America won her independence. But what did she lose in the process? After the war we were never inclined to look back, to ask ourselves if freedom and liberty and brotherhood truly were what the propagandists had told us they were. We only knew we had won. Suddenly there were no more loyalists to the crown. Everyone was on the same side now. It was the winning side. We had the ball and we were going to run with it, no looking back.

I sometimes wonder how wise that was.

Below is the beginning of Thomas Paine's first pamphlet in the series, The Crisis. The first word he works to redefine in the public imagination is the word "Patriot."

"THESE are the times that try men's souls. The summer soldier and the sunshine patriot will, in this crisis, shrink from the service of their country; but he that stands by it now, deserves the love and thanks of man and woman. Tyranny, like hell, is not easily conquered; yet we have this consolation with us, that the harder the conflict, the more glorious the triumph. What we obtain too cheap, we esteem too lightly: it is dearness only that gives every thing its value. Heaven knows how to put a proper price upon its goods; and it would be strange indeed if so celestial an article as FREEDOM should not be highly rated."



Mary Rae said...

Interesting comments. But whatever you think about Thomas Paine, few realized that he died a pretty lonely death--many had pulled away from his ideas and he was almost forgotten. His bomes were later spirited away--an Englishman wanted to return them to England (I believe Paine had onlybeen in America for 18 months before he published Common Sense). Someone claims now to have his skull--which inspired me to write this poem some years ago.

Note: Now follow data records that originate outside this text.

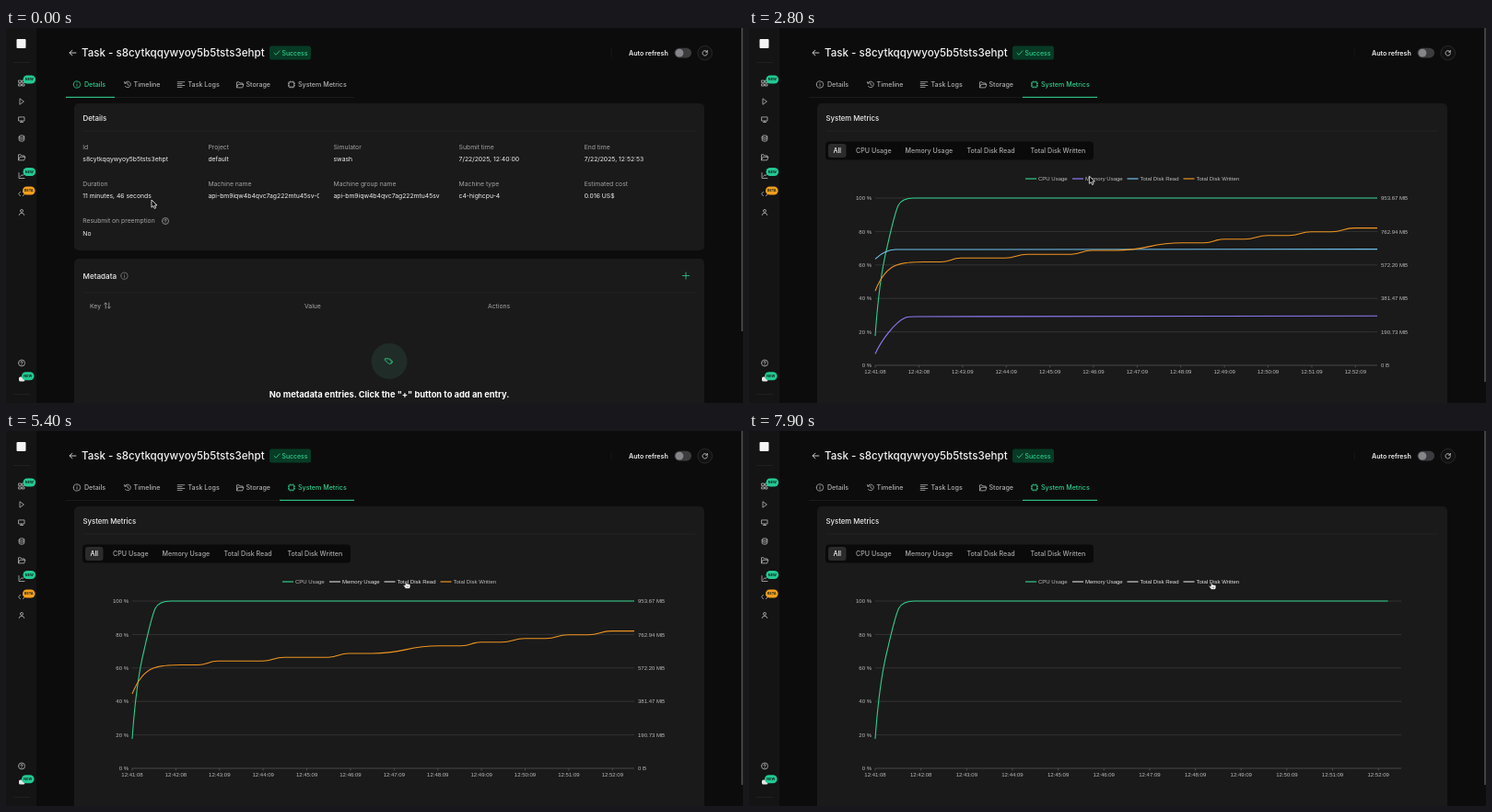
An HTML page that plays this animation: 800 by 408 pixels, repeating every 8000 ms.

```html
<!DOCTYPE html>
<html lang="en">
<head>
<meta charset="utf-8">
<title>Task metrics</title>
<style>
html, body { margin: 0; width: 100%; height: 100%; overflow: hidden; background: #0c0c0c; }
svg { display: block; width: 100%; height: 100%; }
text { font: 500 7.1px Inter, "Open Sans", sans-serif; fill: currentColor; white-space: pre; }
.chart text { font: 6px "Liberation Sans", Arial, sans-serif; }
.ico { fill: none; stroke: currentColor; stroke-width: .8; stroke-linecap: round; stroke-linejoin: round; }
.line { fill: none; stroke-width: 1.1; stroke-linejoin: round; vector-effect: non-scaling-stroke; }
</style>
</head>
<body>
<svg id="stage" viewBox="0 0 800 408" preserveAspectRatio="none">
  <defs>
    <clipPath id="reveal"><rect id="wipe" x="136" y="176" width="0" height="196"/></clipPath>
    <clipPath id="cell"><rect x="219" y="174" width="121" height="18"/></clipPath>
  </defs>
  <rect width="800" height="408" fill="#0c0c0c"/>
  <g id="side"></g>
  <g id="head"></g>
  <g id="tabs"></g>
  <g id="details"></g>
  <g id="metrics" class="chart"></g>
  <rect id="thumb" x="798" width="2" height="385" fill="#414141"/>
  <g id="arrow">
    <path d="M0 0V8.2L1.9 6.5L3.2 9.4L4.7 8.7L3.4 5.9H6Z" fill="#000" stroke="#fff" stroke-width=".8" stroke-linejoin="round"/>
  </g>
  <g id="hand">
    <path d="M-.8 .6Q0 -.5 .8 .6V3.2Q1.8 2.6 2.3 3.4Q3.3 2.9 3.8 3.8Q5 3.5 5 4.8Q5.2 7 4 8.6H-.2Q-1.4 6.6 -2.8 5.2Q-2.6 3.9 -.8 5.1Z" fill="#fff" stroke="#111" stroke-width=".7" stroke-linejoin="round"/>
    <path d="M1 5.4V7.2M2.5 5.4V7.2" stroke="#111" stroke-width=".45"/>
  </g>
</svg>
<script>
const $ = id => document.getElementById(id);
const NS = 'http://www.w3.org/2000/svg';
const GREEN = '#2fce8b', PURPLE = '#8c7cf5', BLUE = '#6fc3f0', ORANGE = '#ef9420';

function add(parent, tag, attrs = {}, body) {
  const el = document.createElementNS(NS, tag);
  for (const k in attrs) el.setAttribute(k, attrs[k]);
  if (body !== undefined) el.textContent = body;
  return parent.appendChild(el);
}
const label = (p, x, y, s, color, style = '', anchor = 'start') =>
  add(p, 'text', { x, y, fill: color, 'text-anchor': anchor, style: `fill:${color};${style}` }, s);
const box = (p, x, y, width, height, fill, rx = 0, more = {}) =>
  add(p, 'rect', { x, y, width, height, fill, rx, ...more });
const icon = (p, x, y, d, color) =>
  add(p, 'path', { class: 'ico', d, transform: `translate(${x} ${y})`, style: color ? `color:${color}` : '' });
const rule = (p, x1, y1, x2, y2, stroke, more = {}) =>
  add(p, 'line', { x1, y1, x2, y2, stroke, 'stroke-width': .7, ...more });
const show = (el, on) => { el.style.display = on ? '' : 'none'; };

const ring = r => `M${-r} 0A${r} ${r} 0 1 1 ${r} 0A${r} ${r} 0 1 1 ${-r} 0`;
const INFO = ring(3.7) + 'M0 -.3V1.7M0 -1.8V-1.7';
const HELP = ring(3.5) + 'M-1.1 -.8Q-.9 -1.9 0 -1.9Q1.2 -1.8 1.1 -.8Q.9 -.1 0 .3V.7M0 1.8V1.9';
const FOLDER = 'M-3.5 3V-2.7H-1L0 -1.5H3V-.2M-3.5 3L-2 -.2H4L2.8 3Z';
const DISK = 'M-2.8 -2A2.8 1.2 0 1 1 2.8 -2A2.8 1.2 0 1 1 -2.8 -2V2A2.8 1.2 0 0 0 2.8 2V-2M-2.8 0A2.8 1.2 0 0 0 2.8 0';

// sidebar
const side = $('side');
box(side, 0, 0, 33, 408, '#141414');
box(side, 11.5, 12, 10, 10, '#f4f4f4', 1);
rule(side, 8, 37.5, 26, 37.5, '#262626');
rule(side, 8, 398.5, 26, 398.5, '#262626');
[
  [60, 'M-3 -3H-.6V-.6H-3ZM.9 -3H3V-.6H.9ZM-3 .9H-.6V3H-3ZM.9 .9H3V3H.9Z'],
  [80, 'M-1.7 -3L2.4 0L-1.7 3Z'],
  [99.5, 'M-3 -2.6H3V1.5H-3ZM0 1.5V3M-1.5 3H1.5'],
  [120, DISK],
  [140.5, FOLDER],
  [160.5, 'M-3 -3V3H3M-1.5 1L0 -.8L1.2 .2L3 -2'],
  [180.5, 'M-1.5 -2.2L-3.4 0L-1.5 2.2M1.5 -2.2L3.4 0L1.5 2.2'],
  [200.5, 'M-1.5 -1.6A1.5 1.5 0 1 1 1.5 -1.6A1.5 1.5 0 1 1 -1.5 -1.6M-2.8 3Q-2.6 .8 0 .8Q2.6 .8 2.8 3'],
  [364.5, HELP]
].forEach(([y, d]) => icon(side, 17, y, d, '#b8b8b8'));
box(side, 14, 379.5, 6.4, 5, '#e6e6e6', 1.5);
[[25.3, 56, 'NEW'], [25.3, 156.5, 'NEW'], [24.8, 177, 'BETA'], [23.8, 378.8, 'NEW']].forEach(([x, y, s]) => {
  const beta = s === 'BETA';
  box(side, x - 6.8, y - 4.5, 13.6, 9, beta ? '#f59e1c' : '#22c993', 4.5);
  label(side, x, y + 1.3, s, '#10261c', 'font-size:3.7px;font-weight:700', 'middle');
});

// header
const head = $('head');
icon(head, 72.5, 27, 'M3.4 0H-3.4M-.6 -2.8L-3.4 0L-.6 2.8', '#f0f0f0');
label(head, 82, 31.3, 'Task - s8cytkqqywyoy5b5tsts3ehpt', '#f2f2f2', 'font-size:11.6px');
box(head, 286, 19.5, 45, 15, '#073b25', 2.5);
icon(head, 294, 27, 'M-3 .2L-1 2.2L3 -2.2', GREEN);
label(head, 299.5, 29.6, 'Success', GREEN, 'font-size:6.9px');
rule(head, 657, 22, 657, 32, '#1d1d1d');
label(head, 676, 29.7, 'Auto refresh', '#f0f0f0', 'font-weight:600');
box(head, 725.5, 21.8, 18.6, 10.6, '#3c3c3e', 5.3);
add(head, 'circle', { cx: 731, cy: 27.1, r: 4.4, fill: '#85858a' });
add(head, 'circle', { cx: 758.7, cy: 27.2, r: 7.8, fill: '#111', stroke: '#363636', 'stroke-width': .7 });
icon(head, 758.7, 27.2, 'M2.4 -1.2A2.7 2.7 0 1 0 2.7 .6M2.6 -2.8V-1H.9', '#d0d0d0');

// tab bar
const tabs = $('tabs');
rule(tabs, 65, 75.5, 378, 75.5, '#202020');
const tabEls = [
  [77, 85, 'Details', INFO],
  [132, 138.5, 'Timeline', 'M-3 -1.5A3.3 3.3 0 1 1 -2.6 2M-3.6 -3L-3 -1.2L-1.2 -1.6M0 -1.7V.2L1.4 1'],
  [190, 197.5, 'Task Logs', 'M-3.8 -2.8H3.8M-3.8 -.9H1M-3.8 1H3.8M-3.8 2.9H1'],
  [254, 260.5, 'Storage', FOLDER],
  [310, 317, 'System Metrics', 'M-2.7 -2.7H2.7V2.7H-2.7ZM-1.2 -3.6V-2.7M1.2 -3.6V-2.7M-1.2 3.6V2.7M1.2 3.6V2.7M-3.6 -1.2H-2.7M-3.6 1.2H-2.7M3.6 -1.2H2.7M3.6 1.2H2.7']
].map(([ix, x, s, d]) => {
  const g = add(tabs, 'g');
  icon(g, ix, 61.5, d);
  label(g, x, 64.1, s, 'currentColor');
  return g;
});
const underline = box(tabs, 65, 74.8, 53, 1.1, GREEN);

// details page
const det = $('details');
const HEADING = 'font-size:7.9px';
const CARD = '#1a1a1a';
box(det, 74, 82, 684, 160, CARD, 5);
box(det, 74, 251, 684, 170, CARD, 5);
label(det, 83.5, 100.8, 'Details', '#f0f0f0', HEADING);
rule(det, 83.5, 112, 748, 112, '#262626');
const col = i => 83.3 + i * 136.1;
[
  [0, 0, 'Id', 's8cytkqqywyoy5b5tsts3ehpt'], [1, 0, 'Project', 'default'], [2, 0, 'Simulator', 'swash'],
  [3, 0, 'Submit time', '7/22/2025, 12:40:00'], [4, 0, 'End time', '7/22/2025, 12:52:53'],
  [0, 1, 'Duration', '11 minutes, 46 seconds'], [1, 1, 'Machine name', 'api-bm9iqw4b4qvc7ag222mtu45sv-0'],
  [2, 1, 'Machine group name', 'api-bm9iqw4b4qvc7ag222mtu45sv'], [3, 1, 'Machine type', 'c4-highcpu-4'],
  [4, 1, 'Estimated cost', '0.016 US$'], [0, 2, 'Resubmit on preemption', 'No']
].forEach(([c, r, name, value]) => {
  const y = 131.6 + r * 40.4, style = 'font-size:6.8px;font-weight:400';
  label(det, col(c), y, name, '#a2a2a2', style);
  const v = label(det, col(c), y + 13.4, value, '#f0f0f0', style);
  if (name === 'Machine name') v.setAttribute('clip-path', 'url(#cell)');
});
icon(det, 173, 210, HELP, '#a0a0a0');
label(det, 83.5, 272.8, 'Metadata', '#f0f0f0', 'font-size:8.1px');
icon(det, 128.5, 269.7, INFO, '#7a7a7a');
icon(det, 738, 269.5, 'M-3.6 0H3.6M0 -3.6V3.6', GREEN);
rule(det, 83.5, 288, 748, 288, '#262626');
[[91, 'Key'], [324, 'Value'], [523, 'Actions']].forEach(([x, s]) =>
  label(det, x, 304.6, s, '#a8a8a8', 'font-size:6.8px;font-weight:400'));
icon(det, 110, 302, 'M-1.8 3V-3L-3.2 -1.5M-1.8 -3L-.6 -1.7M1.8 -3V3L.5 1.7M1.8 3L3.2 1.6', '#a8a8a8');
add(det, 'circle', { cx: 416, cy: 362.5, r: 19.5, fill: '#202c27' });
icon(det, 415.5, 362.3, 'M-3.8 -2.6H-.4L3.4 1L.8 3.4L-3.8 -.3ZM1 -2.6L4.3 .8L2.4 3.2M-2 -1.2V-1.1', GREEN);
label(det, 416, 402, 'No metadata entries. Click the "+" button to add an entry.', '#fff', 'font-size:9.3px;font-weight:700', 'middle');

// metrics page
const met = $('metrics');
const LEFT = 137, TOP = 185, BASE = 367, WIDE = 708, NARROW = 682;
const UI = 'font:500 7.1px Inter,sans-serif';
box(met, 74, 82, 684, 340, CARD, 5);
label(met, 83.5, 100.8, 'System Metrics', '#f0f0f0', 'font:500 7.75px Inter,sans-serif');
rule(met, 83.5, 112, 748, 112, '#262626');
box(met, 83, 123.5, 291, 20, '#0a0a0a', 4);
box(met, 86, 126, 19.5, 15, '#2b2b2b', 3);
[[91.4, 'All'], [116, 'CPU Usage'], [169.5, 'Memory Usage'], [236.5, 'Total Disk Read'], [305.5, 'Total Disk Written']]
  .forEach(([x, s], i) => label(met, x, 136, s, i ? '#a9a9a9' : '#f5f5f5', UI));

const axes = add(met, 'g'), rightAxis = add(met, 'g');
const hLines = [], xTicks = [];
for (let i = 0; i <= 5; i++) {
  const y = BASE - i * 36.4;
  hLines.push(rule(axes, LEFT, y, NARROW, y, i ? '#3d3d3d' : '#5c5c5c'));
  label(axes, 133, y + 2.1, i * 20 + ' %', '#bcbcbc', '', 'end');
  label(rightAxis, 686, y + 2.1, ['0 B', '190.73 MB', '381.47 MB', '572.20 MB', '762.94 MB', '953.67 MB'][i], '#bcbcbc');
}
for (let i = 0; i < 12; i++) {
  const g = add(axes, 'g');
  rule(g, 0, BASE, 0, BASE + 2.5, '#5c5c5c');
  label(g, 0, 376.2, `12:${41 + i}:0${i < 2 ? 8 : 9}`, '#bcbcbc', '', 'middle');
  xTicks.push(g);
}

// stepped climb: each step is a flat run followed by an S-shaped rise
function stairs(steps) {
  let y = 254.5, d = '';
  for (const [x0, x1, y1] of steps) {
    const m = (x0 + x1) / 2;
    d += `L${x0} ${y}C${m} ${y} ${m} ${y1} ${x1} ${y1}`;
    y = y1;
  }
  return d;
}
const written = 'M137 286C141 276 149 262 160 258C169 254.6 178 254.5 190 254.5' + stairs([
  [208, 230, 250.3], [278, 302, 246.2], [350, 372, 242], [398, 470, 233.8],
  [494, 516, 229.8], [538, 563, 225.8], [586, 610, 221.7], [632, 657, 217.6]
]) + 'H682';

const plot = add(met, 'g', { 'clip-path': 'url(#reveal)' });
const series = [
  ['CPU Usage', GREEN, 300, 'M137 335C140 292 145 258 150 238C154 220 158 202 162 193C165 187 170 185 179 185H682'],
  ['Memory Usage', PURPLE, 351, 'M137 354.5C143 341 158 320 170 315C174 313.8 178 314 184 314L682 313.3'],
  ['Total Disk Read', BLUE, 410.5, 'M137 251.3C143 245.5 150 241.2 159 241L682 240.6'],
  ['Total Disk Written', ORANGE, 471.5, written]
].map(([name, color, x, d]) => ({
  color,
  path: add(plot, 'path', { class: 'line', d, stroke: color }),
  key: rule(met, x, 164, x + 12, 164, color, { 'stroke-width': 1.2 }),
  text: label(met, x + 14, 166.1, name, '#bdbdbd')
}));

// axis pointer and tooltip
const pointer = add(met, 'g');
const PX = 374.4, DASH = { 'stroke-dasharray': '2 1.5' };
rule(pointer, PX, TOP, PX, BASE, '#a8a8a8', DASH);
const cross = rule(pointer, LEFT, 0, NARROW, 0, '#a8a8a8', DASH);
[[185, GREEN], [313.6, PURPLE], [240.8, BLUE], [241.9, ORANGE]].forEach(([cy, stroke]) =>
  add(pointer, 'circle', { cx: PX, cy, r: 1.5, fill: '#fff', stroke, 'stroke-width': .8 }));
function tag(p, x, y, w, s) {
  box(p, x, y, w, 11, '#5e6873', 1);
  return label(p, x + w / 2, y + 7.7, s, '#fff', '', 'middle');
}
tag(pointer, PX - 15, 368.5, 30, '12:46:09');
const yTags = add(pointer, 'g');
const pctText = tag(yTags, 114, -5.5, 21.5, '');
const byteText = tag(yTags, 684, -5.5, 47.5, '');
const tip = add(pointer, 'g');
box(tip, 0, 0, 112, 62, '#fff', 2);
const TIP = 'font-size:6.8px';
label(tip, 5, 12.8, '12:46:09', '#555', TIP);
[['CPU Usage', '100.00 %', GREEN], ['Memory Usage', '29.50 %', PURPLE],
 ['Total Disk Read', '662.44 MB', BLUE], ['Total Disk Written', '655.92 MB', ORANGE]].forEach(([k, v, c], i) => {
  const y = 23.2 + i * 10.3;
  add(tip, 'circle', { cx: 7.5, cy: y - 2.2, r: 1.4, fill: c });
  const t = label(tip, 12, y, '', '#555', TIP);
  add(t, 'tspan', { 'font-weight': 700 }, k + ':');
  add(t, 'tspan', {}, ' ' + v);
});

// time, x, y of the cursor tip
const moves = [
  [0, 158, 187], [350, 158, 187], [1150, 345, 70], [2450, 345, 70], [3050, 384, 216],
  [3500, 386, 211.4], [3850, 388, 167], [4050, 388, 163], [4450, 388, 163], [4950, 434, 163],
  [5800, 434, 163], [6500, 502, 164], [8000, 502, 164]
];
const OPEN = 1300, DRAW = 1340, HIDE = [Infinity, 4300, 5150, 7660];
const clamp = v => Math.max(0, Math.min(1, v));
const ease = p => p < .5 ? 4 * p ** 3 : 1 - (2 - 2 * p) ** 3 / 2;

function cursorAt(t) {
  const i = moves.findIndex(m => m[0] > t);
  const [t0, x0, y0] = moves[i - 1], [t1, x1, y1] = moves[i];
  const p = clamp((t - t0) / (t1 - t0)), e = p * p * (3 - 2 * p);
  return [x0 + (x1 - x0) * e, y0 + (y1 - y0) * e];
}

function render(t) {
  const open = t >= OPEN, wide = t >= HIDE[3];
  show(det, !open);
  show(met, open);
  $('thumb').setAttribute('height', open ? 385 : 330);
  tabEls.forEach((g, i) => { g.style.color = i === (open ? 4 : 0) ? GREEN : '#b0b0b0'; });
  underline.setAttribute('x', open ? 297 : 65);
  underline.setAttribute('width', open ? 81 : 53);

  const right = wide ? WIDE : NARROW;
  hLines.forEach(l => l.setAttribute('x2', right));
  xTicks.forEach((g, i) => g.setAttribute('transform', `translate(${LEFT + i * (right - LEFT) / 11.5} 0)`));
  show(rightAxis, !wide);
  $('wipe').setAttribute('width', 1 + (wide ? WIDE - LEFT : (NARROW - LEFT) * clamp((t - DRAW) / 1000)));
  series.forEach((s, i) => {
    const on = t < HIDE[i];
    show(s.path, on);
    s.key.setAttribute('stroke', on ? s.color : '#cfcfcf');
    s.text.style.fill = on ? '#bdbdbd' : '#e4e4e4';
  });
  const grow = 1 + (WIDE - NARROW) / (NARROW - LEFT) * ease(clamp((t - HIDE[3]) / 500));
  series[0].path.setAttribute('transform', `translate(${LEFT * (1 - grow)} 0) scale(${grow} 1)`);

  const [x, y] = cursorAt(t);
  const inPlot = open && y >= TOP && y <= BASE;
  show(pointer, inPlot);
  if (inPlot) {
    const share = (BASE - y - .1) / (BASE - TOP);
    cross.setAttribute('y1', y + .3);
    cross.setAttribute('y2', y + .3);
    yTags.setAttribute('transform', `translate(0 ${y + .3})`);
    pctText.textContent = (share * 100).toFixed(2);
    byteText.textContent = (share * 1e9).toLocaleString('en-US', { minimumFractionDigits: 2, maximumFractionDigits: 2 });
    tip.setAttribute('transform', `translate(${x + 3.3} ${y + 1.8})`);
  }
  const onTab = y < 78, onLegend = t > 3900 && y < 167;
  show($('hand'), onTab || onLegend);
  show($('arrow'), !onTab && !onLegend);
  for (const id of ['hand', 'arrow']) $(id).setAttribute('transform', `translate(${x} ${y})`);
}

function tick() {
  render(Math.floor(performance.now() % 8000 / 100) * 100);
  requestAnimationFrame(tick);
}
tick();
</script>
</body>
</html>
```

When are the dead dead long enough that we
forget their human life and deem their bones
unearthable, a part of history
to be labeled like a tray of stones?
They say that you were once on crude display—
a revolutionary become meek—
and now your skull has somehow made its way
into a leather box like some antique.
Odd reverence for one whose words were meant
for freedom's sake. Your words could never spell
that you would die, your good name almost spent,
and be dug up from your sweet New Rochelle,
to have the history of your skull made plain
in copper-plated letters: Thos. Paine.

Doug P. Baker said...

Hey, that's an interesting story, and a cool poem! What a truly perverse way to honor someone! "Odd reverence!" Indeed!

But people do such things. I've heard that the Allied forces hid Hitler's bones to prevent just such adoration. But that may be just folklore. I don't know.

Paine will show up again in my 4th of July post tomorrow. Again I will question his approach. Still, he helped to give heart to the struggling army, to awaken a longing for a bigger fuller world. He accomplished truly remarkable things.

I would be interested to learn more about his life to understand why, after being led by him into the war, people turned away from him later. One would think that the favorable outcome of the war would have cemented their adoration. Intriguing!

Mary Rae said...

I believe that the turn taken by the French Revolution made his old supporters back away from the Paine and his"radical" ideals. He had gone to France to help foment the revolution, but fell out of favor when he objected to extremism and he was imprisoned during The Terror. I believe it was Monroe who intervened on his behalf.

His anti-Christianity views expressed in The Age of Reason also alienated many. He was buried in obscurity, and even without the stone fence around his grave that he had requested.